But unlike with the GNU/Linux default desktop, the Gnome, if you'd rather like to have some additional control over the computer then you easily do so in Windows 7. Most of the average users like me know how to do this. But for those who don't ... this is how you access that additional configuration settings that lets you change a big list of advanced settings concerning the ACPI of your PC.
1. First click on the Batter or the Charger icon on your notification area and from the window choose "More power options" as shown in the below screenshot.
2. Then from the next window that you get, choose the "Power plan" that you want these settings to be applied and click on the Link next to it that says "Change plan settings" which should bring a new window similar to the below one.
3. From the next window that you get, look for the bottom section and click on that says "Change advanced power settings" as with below picture.
Once you click on this link you should be reveled by a new window that lets you configure a lot of advanced power settings concerning your hardware through the ACPI (advanced configuration and power interface, a standard) and using this you can change some big number of settings such as:
|Note: If you click on the "Change settings that are..." (marked in Red) link, then it'll only display the settings that are not available in the default/simple configuration window...|
*. Pause the desktop background slide-show.
*. Change whether the Wireless adapter should give you the maximum performance or maximum power efficiency.
*. Enable/disable wake timers, change auto hibernate time or enable the Hybrid sleep mode (turned on by default for Desktops), etc.
*. PCI Express cards related settings.

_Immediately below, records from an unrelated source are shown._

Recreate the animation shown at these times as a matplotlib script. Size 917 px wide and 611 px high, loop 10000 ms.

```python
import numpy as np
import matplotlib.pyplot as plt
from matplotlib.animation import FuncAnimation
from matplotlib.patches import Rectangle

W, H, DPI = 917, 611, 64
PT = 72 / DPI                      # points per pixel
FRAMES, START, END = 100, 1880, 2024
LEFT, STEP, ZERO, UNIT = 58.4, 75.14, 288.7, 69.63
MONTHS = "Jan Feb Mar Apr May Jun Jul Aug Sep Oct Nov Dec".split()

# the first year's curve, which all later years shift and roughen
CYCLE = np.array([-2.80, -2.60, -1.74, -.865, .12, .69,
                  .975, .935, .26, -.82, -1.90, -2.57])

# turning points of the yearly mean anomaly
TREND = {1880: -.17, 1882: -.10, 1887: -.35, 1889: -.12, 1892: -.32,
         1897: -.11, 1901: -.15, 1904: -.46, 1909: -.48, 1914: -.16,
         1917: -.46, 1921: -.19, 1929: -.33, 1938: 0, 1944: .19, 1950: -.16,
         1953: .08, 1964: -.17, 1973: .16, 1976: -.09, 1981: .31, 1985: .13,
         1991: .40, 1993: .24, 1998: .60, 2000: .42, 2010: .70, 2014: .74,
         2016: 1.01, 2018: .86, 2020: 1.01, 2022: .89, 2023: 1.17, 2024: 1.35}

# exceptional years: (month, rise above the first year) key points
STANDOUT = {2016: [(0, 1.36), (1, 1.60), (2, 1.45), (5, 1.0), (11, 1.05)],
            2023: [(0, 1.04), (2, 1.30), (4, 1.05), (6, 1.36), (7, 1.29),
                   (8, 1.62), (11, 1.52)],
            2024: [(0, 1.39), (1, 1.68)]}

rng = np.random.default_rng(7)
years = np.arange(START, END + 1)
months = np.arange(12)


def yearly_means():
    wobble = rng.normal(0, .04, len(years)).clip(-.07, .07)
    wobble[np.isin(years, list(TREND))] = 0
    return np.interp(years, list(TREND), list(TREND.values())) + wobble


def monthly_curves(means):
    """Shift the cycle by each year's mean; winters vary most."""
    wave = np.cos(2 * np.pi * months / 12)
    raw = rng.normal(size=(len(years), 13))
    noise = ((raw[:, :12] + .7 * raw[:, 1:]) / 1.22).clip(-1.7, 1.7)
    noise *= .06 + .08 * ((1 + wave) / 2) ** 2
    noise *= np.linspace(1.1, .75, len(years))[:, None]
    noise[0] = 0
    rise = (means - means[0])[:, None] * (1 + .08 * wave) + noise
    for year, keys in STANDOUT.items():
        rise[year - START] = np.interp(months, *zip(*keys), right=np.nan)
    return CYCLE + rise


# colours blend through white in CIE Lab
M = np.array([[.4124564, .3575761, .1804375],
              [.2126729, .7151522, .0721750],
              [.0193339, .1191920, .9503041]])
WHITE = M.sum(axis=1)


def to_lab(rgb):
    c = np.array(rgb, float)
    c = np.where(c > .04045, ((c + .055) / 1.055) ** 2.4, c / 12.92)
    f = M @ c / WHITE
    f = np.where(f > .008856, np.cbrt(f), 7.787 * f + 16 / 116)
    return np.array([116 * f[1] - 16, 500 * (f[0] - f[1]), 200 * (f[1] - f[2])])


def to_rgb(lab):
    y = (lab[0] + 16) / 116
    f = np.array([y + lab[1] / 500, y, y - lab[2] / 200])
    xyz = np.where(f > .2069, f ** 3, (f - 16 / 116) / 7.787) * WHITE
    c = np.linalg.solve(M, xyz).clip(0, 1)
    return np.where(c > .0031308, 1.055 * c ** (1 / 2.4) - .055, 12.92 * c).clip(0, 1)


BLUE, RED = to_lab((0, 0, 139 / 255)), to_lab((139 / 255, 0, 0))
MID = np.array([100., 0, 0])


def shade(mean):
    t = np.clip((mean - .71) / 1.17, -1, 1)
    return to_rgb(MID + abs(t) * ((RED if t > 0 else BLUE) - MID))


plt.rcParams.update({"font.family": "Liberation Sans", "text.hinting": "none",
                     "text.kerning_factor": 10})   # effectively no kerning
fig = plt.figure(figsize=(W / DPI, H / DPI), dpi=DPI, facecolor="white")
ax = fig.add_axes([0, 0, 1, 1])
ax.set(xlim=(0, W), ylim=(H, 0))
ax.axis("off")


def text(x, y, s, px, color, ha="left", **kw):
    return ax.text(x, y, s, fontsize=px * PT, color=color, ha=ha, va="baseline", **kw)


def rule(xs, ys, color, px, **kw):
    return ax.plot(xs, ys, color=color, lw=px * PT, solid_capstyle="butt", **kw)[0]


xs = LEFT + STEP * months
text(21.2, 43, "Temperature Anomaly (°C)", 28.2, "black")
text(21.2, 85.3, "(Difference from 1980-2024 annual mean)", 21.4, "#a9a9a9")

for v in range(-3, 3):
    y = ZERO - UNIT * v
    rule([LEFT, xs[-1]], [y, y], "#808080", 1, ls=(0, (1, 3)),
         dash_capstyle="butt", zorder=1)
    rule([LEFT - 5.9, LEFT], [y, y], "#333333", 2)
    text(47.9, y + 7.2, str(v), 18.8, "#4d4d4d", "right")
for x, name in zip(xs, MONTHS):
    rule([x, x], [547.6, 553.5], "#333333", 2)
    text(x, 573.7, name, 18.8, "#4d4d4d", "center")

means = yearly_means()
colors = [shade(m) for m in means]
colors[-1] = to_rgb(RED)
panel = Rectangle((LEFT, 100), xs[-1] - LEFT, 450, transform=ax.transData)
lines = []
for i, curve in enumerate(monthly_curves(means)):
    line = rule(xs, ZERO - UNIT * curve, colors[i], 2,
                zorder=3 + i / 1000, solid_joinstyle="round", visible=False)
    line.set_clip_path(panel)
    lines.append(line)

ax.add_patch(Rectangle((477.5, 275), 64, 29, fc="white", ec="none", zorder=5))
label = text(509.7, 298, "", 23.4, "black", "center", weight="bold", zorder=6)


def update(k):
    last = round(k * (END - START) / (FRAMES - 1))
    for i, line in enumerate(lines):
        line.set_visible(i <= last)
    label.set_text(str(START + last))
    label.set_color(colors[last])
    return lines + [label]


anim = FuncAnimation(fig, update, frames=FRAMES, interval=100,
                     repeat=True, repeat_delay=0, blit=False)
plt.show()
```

*. Change Advanced Processor related settings such as: Cooling policy, Minimum processor state or Maximum processor usage limiter (which can have a significant effect on your battery life if you know how to balance things a bit :D), etc.
*. Display related settings.
*. Multimedia related settings such as : Enable/Disable media sharing, switch between performance and low power mode while playing videos.
*. Internet Explorer related Javascrpt timer setting.
*. GPU related settings.
My personal favorite is few of the settings that this window allows you concerning the battery. For instance, if you're trying to calibrate your battery then sometimes it's important to let it completely drain itself (0% or somewhere near). But by default, Windows will put your Laptop into Sleep mode when it reaches a certain point in its battery life (default is 7%) which is called "Reserve battery level".
But if you forcefully disabled it then when the battery reaches about 5%, Windows WILL put your computer into Hibernate mode which in this case (we're trying to calibrate the battery, remember? :D) is not what we want since we'd like our battery to die to its absolute zero or close. So in that case, you can use this window to re-configure and completely disable that default action which is very handy in my experience.
But once you're done with the calibration make sure to set things in their default values since these power modes do help to recover your PC from failures. Also remember except for some (such as the mentioned "Better critical..." settings) most of these settings are automatically adjusted when you change settings in the "Power Plans' window. But this configuration window gives a lot of advanced options that are sometimes necessary to get the most out of your PC nonetheless. Good luck.